### About this exercise
Your answer should consist of each line below that includes the word "stroke".

### Data under study

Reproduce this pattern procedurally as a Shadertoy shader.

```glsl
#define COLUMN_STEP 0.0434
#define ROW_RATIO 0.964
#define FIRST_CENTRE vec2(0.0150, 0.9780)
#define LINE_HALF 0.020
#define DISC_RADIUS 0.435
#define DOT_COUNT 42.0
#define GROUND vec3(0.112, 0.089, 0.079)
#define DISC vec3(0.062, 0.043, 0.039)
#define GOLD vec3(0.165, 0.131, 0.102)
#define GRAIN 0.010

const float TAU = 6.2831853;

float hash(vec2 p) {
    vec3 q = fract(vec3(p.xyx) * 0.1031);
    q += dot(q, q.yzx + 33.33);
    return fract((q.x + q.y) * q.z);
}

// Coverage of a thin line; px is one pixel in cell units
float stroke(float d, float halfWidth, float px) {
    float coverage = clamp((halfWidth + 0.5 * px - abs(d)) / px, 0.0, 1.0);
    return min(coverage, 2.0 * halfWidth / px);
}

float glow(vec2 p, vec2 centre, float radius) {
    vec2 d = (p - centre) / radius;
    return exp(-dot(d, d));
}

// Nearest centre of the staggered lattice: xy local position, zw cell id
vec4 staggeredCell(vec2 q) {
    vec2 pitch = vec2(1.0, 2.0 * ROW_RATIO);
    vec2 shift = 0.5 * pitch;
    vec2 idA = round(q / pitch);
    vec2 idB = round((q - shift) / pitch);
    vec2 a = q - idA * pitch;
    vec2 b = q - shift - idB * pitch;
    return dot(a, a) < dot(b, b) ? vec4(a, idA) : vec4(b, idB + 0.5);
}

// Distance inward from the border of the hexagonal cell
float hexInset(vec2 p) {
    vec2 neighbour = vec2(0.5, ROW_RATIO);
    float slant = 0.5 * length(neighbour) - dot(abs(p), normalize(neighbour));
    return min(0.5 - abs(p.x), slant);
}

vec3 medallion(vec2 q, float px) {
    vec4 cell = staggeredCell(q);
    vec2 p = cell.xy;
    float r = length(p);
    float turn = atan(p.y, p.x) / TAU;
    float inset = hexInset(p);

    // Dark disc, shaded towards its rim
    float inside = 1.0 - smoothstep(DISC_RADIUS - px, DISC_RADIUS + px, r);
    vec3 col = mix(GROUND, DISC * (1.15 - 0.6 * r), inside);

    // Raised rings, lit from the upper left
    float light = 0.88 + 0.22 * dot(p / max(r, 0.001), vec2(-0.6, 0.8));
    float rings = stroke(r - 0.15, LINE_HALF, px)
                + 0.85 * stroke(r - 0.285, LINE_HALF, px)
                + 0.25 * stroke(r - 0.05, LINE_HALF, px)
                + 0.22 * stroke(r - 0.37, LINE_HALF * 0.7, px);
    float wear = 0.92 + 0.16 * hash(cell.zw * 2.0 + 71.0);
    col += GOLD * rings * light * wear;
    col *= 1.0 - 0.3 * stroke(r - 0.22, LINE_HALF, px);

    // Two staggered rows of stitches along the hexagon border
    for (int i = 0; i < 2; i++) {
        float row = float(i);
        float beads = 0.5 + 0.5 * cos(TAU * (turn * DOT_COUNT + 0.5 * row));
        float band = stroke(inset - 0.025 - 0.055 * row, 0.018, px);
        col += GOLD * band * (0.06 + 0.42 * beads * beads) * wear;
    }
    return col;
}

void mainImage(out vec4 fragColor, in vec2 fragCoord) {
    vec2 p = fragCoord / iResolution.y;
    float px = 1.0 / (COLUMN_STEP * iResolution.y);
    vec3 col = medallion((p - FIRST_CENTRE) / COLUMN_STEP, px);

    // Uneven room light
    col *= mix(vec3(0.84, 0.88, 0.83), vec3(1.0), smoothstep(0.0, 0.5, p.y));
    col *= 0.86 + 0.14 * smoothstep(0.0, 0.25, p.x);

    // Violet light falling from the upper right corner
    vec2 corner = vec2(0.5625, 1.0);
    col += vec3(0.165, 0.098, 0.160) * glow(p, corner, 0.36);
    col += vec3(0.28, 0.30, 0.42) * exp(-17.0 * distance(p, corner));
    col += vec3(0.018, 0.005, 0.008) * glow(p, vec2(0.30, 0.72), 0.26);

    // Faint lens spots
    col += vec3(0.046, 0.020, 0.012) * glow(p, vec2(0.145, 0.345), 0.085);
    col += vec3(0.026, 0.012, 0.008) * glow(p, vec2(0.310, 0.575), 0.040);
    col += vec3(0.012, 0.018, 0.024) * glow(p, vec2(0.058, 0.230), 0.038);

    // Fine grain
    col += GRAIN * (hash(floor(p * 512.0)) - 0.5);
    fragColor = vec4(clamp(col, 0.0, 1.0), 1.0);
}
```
--
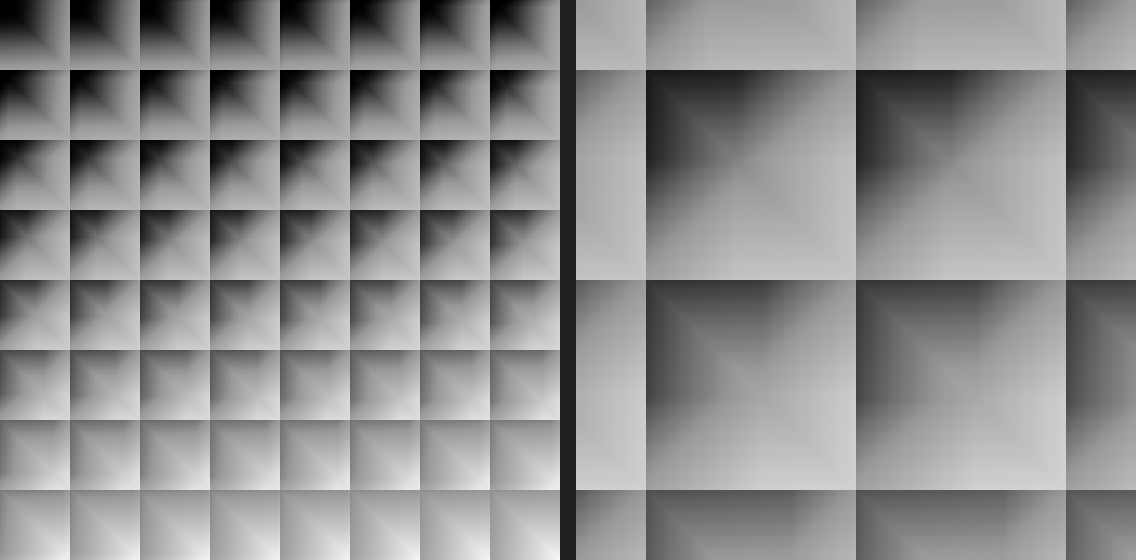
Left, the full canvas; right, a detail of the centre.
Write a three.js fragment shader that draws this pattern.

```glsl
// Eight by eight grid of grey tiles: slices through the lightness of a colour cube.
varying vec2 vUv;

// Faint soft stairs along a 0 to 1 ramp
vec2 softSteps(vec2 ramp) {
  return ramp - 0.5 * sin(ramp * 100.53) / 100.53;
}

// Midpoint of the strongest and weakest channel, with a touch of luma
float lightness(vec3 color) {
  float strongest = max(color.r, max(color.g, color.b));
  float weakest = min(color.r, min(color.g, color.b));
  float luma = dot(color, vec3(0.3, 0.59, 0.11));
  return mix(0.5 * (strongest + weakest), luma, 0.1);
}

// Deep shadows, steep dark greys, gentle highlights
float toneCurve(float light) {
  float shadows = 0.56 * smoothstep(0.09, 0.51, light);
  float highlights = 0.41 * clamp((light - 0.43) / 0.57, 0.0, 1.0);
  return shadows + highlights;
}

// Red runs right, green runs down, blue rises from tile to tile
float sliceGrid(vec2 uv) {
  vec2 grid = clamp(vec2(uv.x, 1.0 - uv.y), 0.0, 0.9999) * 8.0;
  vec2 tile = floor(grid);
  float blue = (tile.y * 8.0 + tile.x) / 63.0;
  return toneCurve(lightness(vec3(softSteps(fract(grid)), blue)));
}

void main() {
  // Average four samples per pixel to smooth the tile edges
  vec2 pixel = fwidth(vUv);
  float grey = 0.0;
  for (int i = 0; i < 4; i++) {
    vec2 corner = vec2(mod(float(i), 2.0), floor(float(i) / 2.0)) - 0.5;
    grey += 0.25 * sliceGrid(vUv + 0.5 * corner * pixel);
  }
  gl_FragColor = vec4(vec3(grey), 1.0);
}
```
...
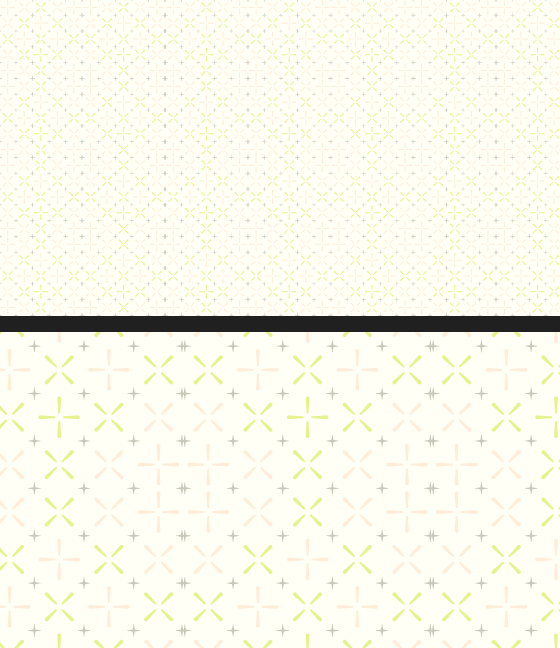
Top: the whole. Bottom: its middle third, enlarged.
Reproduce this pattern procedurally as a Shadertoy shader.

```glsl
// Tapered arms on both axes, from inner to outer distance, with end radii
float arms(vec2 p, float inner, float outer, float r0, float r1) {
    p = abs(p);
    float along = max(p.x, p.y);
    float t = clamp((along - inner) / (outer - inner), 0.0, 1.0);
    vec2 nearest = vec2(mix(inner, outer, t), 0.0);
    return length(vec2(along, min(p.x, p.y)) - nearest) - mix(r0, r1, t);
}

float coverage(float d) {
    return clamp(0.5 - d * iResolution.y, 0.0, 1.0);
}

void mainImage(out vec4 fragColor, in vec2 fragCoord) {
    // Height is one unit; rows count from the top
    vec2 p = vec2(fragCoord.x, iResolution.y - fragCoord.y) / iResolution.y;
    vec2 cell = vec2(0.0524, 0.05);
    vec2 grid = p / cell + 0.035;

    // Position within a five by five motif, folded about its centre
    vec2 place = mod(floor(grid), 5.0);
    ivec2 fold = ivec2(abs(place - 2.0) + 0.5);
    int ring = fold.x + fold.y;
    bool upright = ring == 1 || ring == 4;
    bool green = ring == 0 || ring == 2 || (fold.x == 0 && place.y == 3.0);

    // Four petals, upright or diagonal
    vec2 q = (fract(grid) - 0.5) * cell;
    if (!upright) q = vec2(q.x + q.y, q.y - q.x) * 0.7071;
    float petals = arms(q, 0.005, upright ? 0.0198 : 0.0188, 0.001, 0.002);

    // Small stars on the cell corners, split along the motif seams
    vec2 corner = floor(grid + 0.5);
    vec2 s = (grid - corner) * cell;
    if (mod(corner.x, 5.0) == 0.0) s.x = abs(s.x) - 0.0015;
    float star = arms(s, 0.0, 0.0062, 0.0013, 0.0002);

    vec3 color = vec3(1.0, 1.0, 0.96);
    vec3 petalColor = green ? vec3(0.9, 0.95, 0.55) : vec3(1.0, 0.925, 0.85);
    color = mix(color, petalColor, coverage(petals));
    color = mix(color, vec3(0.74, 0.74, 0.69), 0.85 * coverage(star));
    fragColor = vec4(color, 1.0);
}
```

### Response box
float stroke(float d, float halfWidth, float px) {
    float rings = stroke(r - 0.15, LINE_HALF, px)
                + 0.85 * stroke(r - 0.285, LINE_HALF, px)
                + 0.25 * stroke(r - 0.05, LINE_HALF, px)
                + 0.22 * stroke(r - 0.37, LINE_HALF * 0.7, px);
    col *= 1.0 - 0.3 * stroke(r - 0.22, LINE_HALF, px);
        float band = stroke(inset - 0.025 - 0.055 * row, 0.018, px);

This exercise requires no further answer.